Testing for soybean sudden death syndrome (SDS)
Editor’s note: This article is from the archives of the MSU Crop Advisory Team Alerts. Check the label of any pesticide referenced to ensure your use is included.
Soybean sudden death syndrome (SDS) has been prevalent this year in Michigan and across the north central states. So far in 2010, SDS has been identified in an additional six Michigan counties, bringing the total number of counties with confirmed SDS to 12. SDS is predominantly found across the south of the state but has been observed as far north as Genesee County (Figure 1).
The first step in managing the disease is to identify the problem. Although it is now becoming difficult to identify SDS symptoms, it is not too late to submit suspect plants or report locations for testing. It can be difficult to distinguish SDS from other diseases such as brown stem rot, so it is recommended that a sample be submitted for lab testing.
As part of a funded project jointly funded by MSPC and Project GREEEN, we are offering free testing of suspect samples. Samples submitted for SDS testing will allow us to determine the extent of SDS spread and to collect isolates to assess the diversity and aggressiveness of the fungus, which will ultimately facilitate the development of resistant varieties and improved management options.
Please include entire plants in you shipment. Do not wash roots, but if necessary shake off excess soil. To prevent soil from touching the foliage, roots can be placed into a separate plastic bag and secured at the soil line with a rubber band. Alternatively, you may provide a location from which we can sample.
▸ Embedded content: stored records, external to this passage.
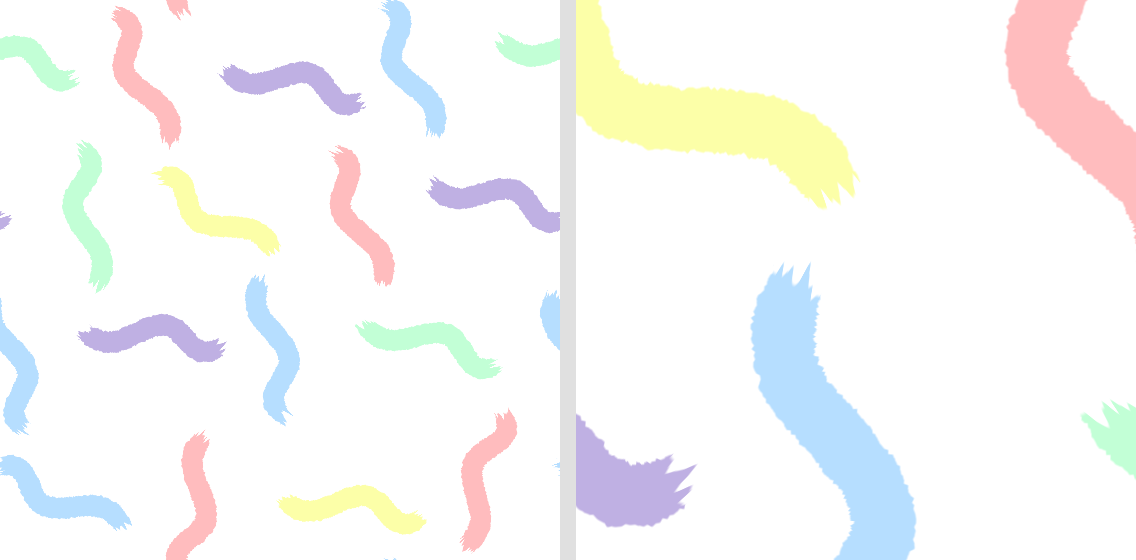
Left: the whole. Right: its middle third, enlarged.
Give the GLSL for this pattern, as a three.js fragment shader.

```glsl
// Pastel wavy brush strokes scattered on white, as a seamless tile.
// A jittered brick grid places one stroke per cell; each stroke is a bent
// centre line with its own brush coordinates, rough sides and bristly ends.
varying vec2 vUv;

const float PI = 3.14159265;
const float GRID = 4.0;          // cells per side
const float JITTER = 0.24;       // in cells
const float HALF_WIDTH = 0.0188; // of a stroke, in canvas units
const float AMPLITUDE = 0.0205;
const float TROUGH = -0.023;     // lowest point of the wave
const float REACH = 0.142;       // limit of the centre line
const float SOFTNESS = 0.0009;

const vec3 WHITE = vec3(1.0);
const vec3 BLUE = vec3(0.715, 0.87, 1.0);
const vec3 PINK = vec3(1.0, 0.738, 0.745);
const vec3 GREEN = vec3(0.76, 1.0, 0.84);
const vec3 PURPLE = vec3(0.75, 0.69, 0.89);
const vec3 YELLOW = vec3(0.99, 1.0, 0.66);

float hash(vec2 p) {
  vec3 q = fract(p.xyx * vec3(0.1031, 0.1030, 0.0973));
  q += dot(q, q.yzx + 33.33);
  return fract((q.x + q.y) * q.z);
}

float noise(vec2 p) {
  vec2 i = floor(p);
  vec2 f = fract(p);
  f = f * f * (3.0 - 2.0 * f);
  vec2 e = vec2(1.0, 0.0);
  return mix(mix(hash(i), hash(i + e.xy), f.x),
             mix(hash(i + e.yx), hash(i + e.xx), f.x), f.y);
}

vec2 rotate(vec2 p, float angle) {
  float c = cos(angle);
  float s = sin(angle);
  return vec2(c * p.x + s * p.y, c * p.y - s * p.x);
}

// Height and slope of the centre line; its left bend is tighter.
vec2 wave(float x) {
  float k = PI / (x < TROUGH ? 0.072 : 0.104);
  float phase = k * (x - TROUGH);
  return AMPLITUDE * vec2(-cos(phase), k * sin(phase));
}

// Position along the stroke and signed distance across it.
vec2 brushCoords(vec2 p) {
  float u = clamp(p.x, -REACH, REACH);
  for (int i = 0; i < 7; i++) {
    vec2 w = wave(u);
    float stepBack = (u - p.x + (w.x - p.y) * w.y) / (1.0 + w.y * w.y);
    u = clamp(u - 0.65 * stepBack, -REACH, REACH);
  }
  vec2 away = p - vec2(u, wave(u).x);
  return vec2(u, away.y < 0.0 ? -length(away) : length(away));
}

// How far the bristles fall short of the stroke end, 0 to 1.
float bristles(float across, float seed) {
  float coarse = noise(vec2(across * 190.0 + 40.0, seed));
  float fine = noise(vec2(across * 480.0 + 90.0, seed + 5.0));
  return 0.5 * coarse + 0.5 * fine;
}

float strokeDistance(vec2 p, float seed) {
  vec2 b = brushCoords(p);
  float side = seed + (b.y < 0.0 ? 3.0 : 9.0);
  float rough = 0.0024 * (noise(vec2(b.x * 220.0 + 60.0, side)) - 0.5)
              + 0.0018 * (noise(vec2(b.x * 650.0 + 150.0, side + 2.0)) - 0.5);
  float taper = 1.0 - 0.32 * smoothstep(0.098, 0.138, abs(b.x));
  float sides = abs(b.y) - HALF_WIDTH * taper - rough;
  float head = -0.136 + 0.026 * bristles(b.y, seed) - b.x;
  float tail = b.x - 0.137 + 0.026 * bristles(b.y, seed + 20.0);
  return max(sides, 0.6 * max(head, tail));
}

vec3 strokeColor(float rank) {
  if (rank < 3.5) return BLUE;
  if (rank < 7.5) return PINK;
  if (rank < 10.5) return GREEN;
  return rank < 13.5 ? PURPLE : YELLOW;
}

// Lying and standing strokes alternate so that neighbours keep clear.
float strokeAngle(vec2 id) {
  float standing = mod(id.x + floor(id.y / 2.0), 2.0);
  float tilt = hash(id + 31.0);
  float flip = step(0.5, hash(id + 57.0));
  return mix(mix(-0.65, 0.15, tilt), mix(1.2, 2.05, tilt), standing) + PI * flip;
}

void main() {
  vec3 color = WHITE;
  vec2 g = vUv * GRID;
  for (int j = -1; j <= 1; j++) {
    float row = floor(g.y) + float(j);
    float shift = 0.5 * mod(row, 2.0);
    for (int i = -1; i <= 1; i++) {
      vec2 cell = vec2(floor(g.x - shift) + float(i), row);
      vec2 id = mod(cell, GRID);
      float rank = mod(7.0 * (id.x + GRID * id.y), GRID * GRID);
      vec2 jitter = JITTER * (vec2(hash(id + 11.0), hash(id + 23.0)) - 0.5);
      vec2 center = cell + vec2(shift, 0.0) + 0.5 + jitter;
      vec2 p = rotate((g - center) / GRID, strokeAngle(id));
      float d = strokeDistance(p, rank * 37.0);
      color = mix(color, strokeColor(rank), 1.0 - smoothstep(-SOFTNESS, SOFTNESS, d));
    }
  }
  gl_FragColor = vec4(color, 1.0);
}
```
Please include grower name and contact details as well as detailed directions, crossroads or address preferably with GPS coordinates.
Samples or location details can be sent to Martin Chilvers, 34 Plant Biology building, 178 Wilson Rd, East Lansing, Michigan 48823. Email firstname.lastname@example.org, phone 517-353-9967 or fax 517-353-1781.
For further information, read the Field CAT Alert article from July 29: Soybean sudden death syndrome (SDS) - Fusarium virguliforme.